SEOUL, Mar. 27 (Korea Bizwire) — As the South Korean market for renting services and the number of online marketplaces continue to grow, big shifts in consumer culture are taking place, with consumers now averse to paying the full price for new products, and instead preferring to rent or opt for used goods.
A monthly average of 5,800 consumers used online marketplaces last year, nearly four times more users than the previous year’s 1,500, a new report released last Saturday by the Shinhan Trend Research and Institute found.
The report also revealed the amount of money consumers spent amounted to an average of 14.4 billion won (12.9 million dollars) per month last year, an almost 500 percent jump from 3.1 billion won in 2015.
Rental and sharing services are also proving popular. Last year alone, clothes and toy sharing websites saw a great increase in demand. LEGO rental services saw their customer base more than double (238 percent increase) while rental services for clothes and household goods enjoyed increases in popularity of 52 percent and 47 percent respectively.
As more people turn to rental services to save money, the public perception of renting is also changing.
Full-time homemaker Park, 35, from Gangdong District, used to dread walking past the toy aisle at supermarkets as her 8-year-old son would beg her to buy a new toy every single time – until she found out about a LEGO rental service.
“Usually my son gets tired of his new toys once he has played with them a couple of times, but with the service, we can rent as often as we want and it’s cheaper,” said Park.
Park says she often uses the renting service as the price for new products is quite high and the service allows her to save money.
On social media, the keyword “sharing” (‘gongyu’ in Korean) was mentioned more than 6 million times in 2016, while ‘renting’ was mentioned 2.5 million times.
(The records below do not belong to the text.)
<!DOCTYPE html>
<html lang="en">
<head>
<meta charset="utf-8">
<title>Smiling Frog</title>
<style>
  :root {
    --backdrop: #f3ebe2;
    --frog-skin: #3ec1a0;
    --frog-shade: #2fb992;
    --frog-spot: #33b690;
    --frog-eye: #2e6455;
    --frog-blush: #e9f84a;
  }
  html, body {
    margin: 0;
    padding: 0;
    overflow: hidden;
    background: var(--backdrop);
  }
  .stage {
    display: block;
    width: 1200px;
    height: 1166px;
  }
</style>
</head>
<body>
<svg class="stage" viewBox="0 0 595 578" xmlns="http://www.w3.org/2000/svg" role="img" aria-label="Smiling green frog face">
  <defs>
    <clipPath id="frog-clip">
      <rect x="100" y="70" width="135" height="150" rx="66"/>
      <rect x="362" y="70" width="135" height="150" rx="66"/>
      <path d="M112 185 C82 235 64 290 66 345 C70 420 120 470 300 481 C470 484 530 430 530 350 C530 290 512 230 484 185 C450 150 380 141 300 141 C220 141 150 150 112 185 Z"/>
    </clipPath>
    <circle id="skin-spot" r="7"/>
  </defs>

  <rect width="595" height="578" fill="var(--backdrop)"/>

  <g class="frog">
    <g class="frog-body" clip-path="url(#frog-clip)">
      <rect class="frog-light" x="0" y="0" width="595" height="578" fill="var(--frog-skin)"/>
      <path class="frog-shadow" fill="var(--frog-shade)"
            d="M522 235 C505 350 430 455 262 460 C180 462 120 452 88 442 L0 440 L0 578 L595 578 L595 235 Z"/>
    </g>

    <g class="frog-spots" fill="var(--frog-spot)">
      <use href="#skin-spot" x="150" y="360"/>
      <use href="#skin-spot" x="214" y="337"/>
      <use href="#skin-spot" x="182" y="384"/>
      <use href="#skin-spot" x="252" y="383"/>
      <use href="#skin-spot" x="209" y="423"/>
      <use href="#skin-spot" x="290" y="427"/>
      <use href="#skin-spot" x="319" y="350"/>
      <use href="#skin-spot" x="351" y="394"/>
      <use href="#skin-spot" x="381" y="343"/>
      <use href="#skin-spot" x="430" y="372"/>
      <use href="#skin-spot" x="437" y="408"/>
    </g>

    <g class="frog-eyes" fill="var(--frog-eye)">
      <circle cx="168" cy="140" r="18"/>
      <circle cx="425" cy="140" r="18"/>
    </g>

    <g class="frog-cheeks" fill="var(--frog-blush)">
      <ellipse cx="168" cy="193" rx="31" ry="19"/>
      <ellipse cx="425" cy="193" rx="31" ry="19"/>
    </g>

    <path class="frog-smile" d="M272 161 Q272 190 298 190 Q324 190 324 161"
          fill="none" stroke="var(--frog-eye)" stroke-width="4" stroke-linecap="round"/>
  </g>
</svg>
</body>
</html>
Other related keywords such as Airbnb, share house, parking lot, office or car were used along with the keyword ‘renting’.
With ‘sharing,’ keywords like strollers, clothes, studio, toys and hanbok were common.
“Financial pressure, lack of space, and ever changing trends are all contributing to the growing popularity of sharing and renting services,” said an official from Shinhan Card.
“More businesses will move their focus to (sharing and renting) services, away from selling products for possession.”
Ashley Song (email@example.com)